Better pay offers are essential to solving the industrial stalemate between the government and teacher unions, school principals say.
They are hopeful that yesterday's special meeting between the government and the Post Primary Teachers Association and the Educational Institute has helped to break the deadlock between the two sides.
But they warned that the government's refusal to increase the four-year $1.2 billion value of its offers to secondary teachers and to primary teachers and principals was unlikely to be acceptable the unions' members.
The government and the unions have refused to comment on their meeting, which was billed as a circuit-breaker to stalled collective agreement negotiations, other than to say constructive progress had been made.
The president of the Secondary Principals Association, Deidre Shea, said teachers and principals were hoping that the government has agreed to increase the value of its offers.

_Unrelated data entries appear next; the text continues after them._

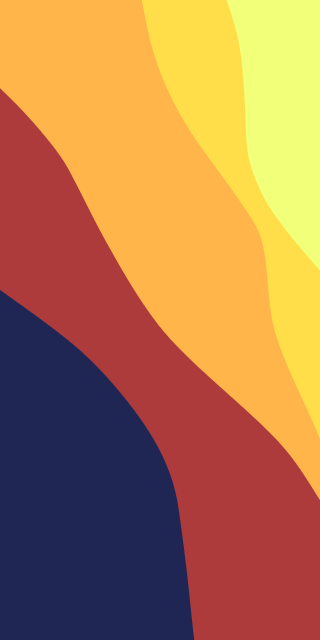
Give the GLSL for this background, as a Shadertoy shader.

```glsl
// Flat layered slopes: five warm-to-navy bands split by flowing diagonal curves.

// Smooth curve x(depth) through knots of (depth, x, slope), straight beyond its ends.
float curveX(vec3 knots[7], float depth) {
    vec3 first = knots[0], last = knots[6];
    if (depth <= first.x) return first.y + first.z * (depth - first.x);
    if (depth >= last.x) return last.y + last.z * (depth - last.x);
    float x = first.y;
    for (int i = 0; i < 6; i++) {
        vec3 a = knots[i], b = knots[i + 1];
        if (depth >= a.x && depth < b.x) {
            float span = b.x - a.x;
            float t = (depth - a.x) / span;
            float s = 1.0 - t;
            x = mix(a.y, b.y, t * t * (3.0 - 2.0 * t))
              + span * t * s * (a.z * s - b.z * t);
        }
    }
    return x;
}

// Antialiased coverage of the area left of a curve.
float leftOf(vec3 knots[7], vec2 p) {
    float gap = curveX(knots, p.y) - p.x;
    float pixel = max(length(vec2(dFdx(gap), dFdy(gap))), 1e-5);
    return clamp(gap / pixel + 0.5, 0.0, 1.0);
}

void mainImage(out vec4 fragColor, in vec2 fragCoord) {
    // Width runs 0 to 1; depth runs 0 to 2 downward from the top.
    vec2 p = fragCoord / iResolution.xy;
    p.y = 2.0 - 2.0 * p.y;

    // Band borders, from upper right to lower left
    vec3 limeEdge[7] = vec3[7](
        vec3(0.0, 0.708, 0.36), vec3(0.156, 0.750, 0.15), vec3(0.339, 0.766, 0.05),
        vec3(0.469, 0.773, 0.14), vec3(0.620, 0.826, 0.52), vec3(0.708, 0.885, 0.74),
        vec3(0.846, 1.0, 0.84));
    vec3 yellowEdge[7] = vec3[7](
        vec3(0.0, 0.443, 0.20), vec3(0.161, 0.479, 0.30), vec3(0.448, 0.620, 0.70),
        vec3(0.693, 0.792, 0.62), vec3(0.802, 0.828, 0.15), vec3(1.042, 0.861, 0.18),
        vec3(1.372, 1.0, 0.40));
    yellowEdge[5].z = 0.30;
    vec3 orangeEdge[7] = vec3[7](
        vec3(0.276, 0.0, 1.07), vec3(0.419, 0.135, 0.83), vec3(0.529, 0.214, 0.54),
        vec3(0.758, 0.333, 0.56), vec3(1.005, 0.487, 0.75), vec3(1.375, 0.865, 0.95),
        vec3(1.563, 1.0, 0.64));
    vec3 redEdge[7] = vec3[7](
        vec3(0.906, 0.0, 1.40), vec3(1.070, 0.221, 1.22), vec3(1.214, 0.365, 0.85),
        vec3(1.385, 0.487, 0.56), vec3(1.583, 0.557, 0.15), vec3(1.780, 0.583, 0.12),
        vec3(2.0, 0.607, 0.12));

    // Paint each band over the one behind it
    vec3 color = vec3(0.95, 1.0, 0.47);
    color = mix(color, vec3(1.0, 0.87, 0.29), leftOf(limeEdge, p));
    color = mix(color, vec3(1.0, 0.71, 0.29), leftOf(yellowEdge, p));
    color = mix(color, vec3(0.68, 0.23, 0.23), leftOf(orangeEdge, p));
    color = mix(color, vec3(0.12, 0.15, 0.33), leftOf(redEdge, p));
    fragColor = vec4(color, 1.0);
}
```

"People are still feeling very much that more needs to be offered," she said.
"There's certainly some real hope that because the talks did happen, that there will be movement."
Ms Shea said it was not clear if the PPTA's decision to cancel Tuesday's partial strike affecting Year 10 students was a sign of progress.
"I'm aware that the fact that next week's strike has been called off is likely due to the fact that you can't strike while you're engaged in negotiations and yesterday's meeting as I understand it is considered continued negotiation, so I don't know that the calling off of the strike is perhaps as positive as we might have thought," she said.
The acting president of the Auckland Secondary Principals Association, Tom Webb, said pay was the big issue for secondary teachers and the government would need to improve its offer of three pay rises of three percent each.
"There'll need to be some movement in the offer that's on the table. Whether it meets the original claim by the PPTA or not, I think that probably may not reach that level, but I think there will need to be some movement on what the government's offered," he said.
The president of the Principals Federation, Whetu Cormick, said he was quietly optimistic that the talks would lead to a settlement.
He said the government appeared to be committed to finding a solution and after three one-day strikes, primary and intermediate school teachers wanted an end to the dispute too.
"I'm not sure how much more teachers can take considering people have got bills to pay themselves. I'm not sure how long school communities can hang on as well. In my own school community in South Dunedin it was very clear that the parents were concerned that their children were away from school," he said.
The School Trustees Association was not present at yesterday's meeting and its president, Lorraine Kerr, said she was hopeful the talks would lead to a settlement.
She said it would take time for the government to address problems such as high workloads that had been raised by the teacher unions in their claims.
Ms Kerr said the three strikes that had been held so far had not had a lot of impact on schools, but that would change if the dispute continued.
"They haven't been on the whole that disruptive given that parents and schools have been aware. Having said that I think if we continued with the strike action, then it would be a different story," she said.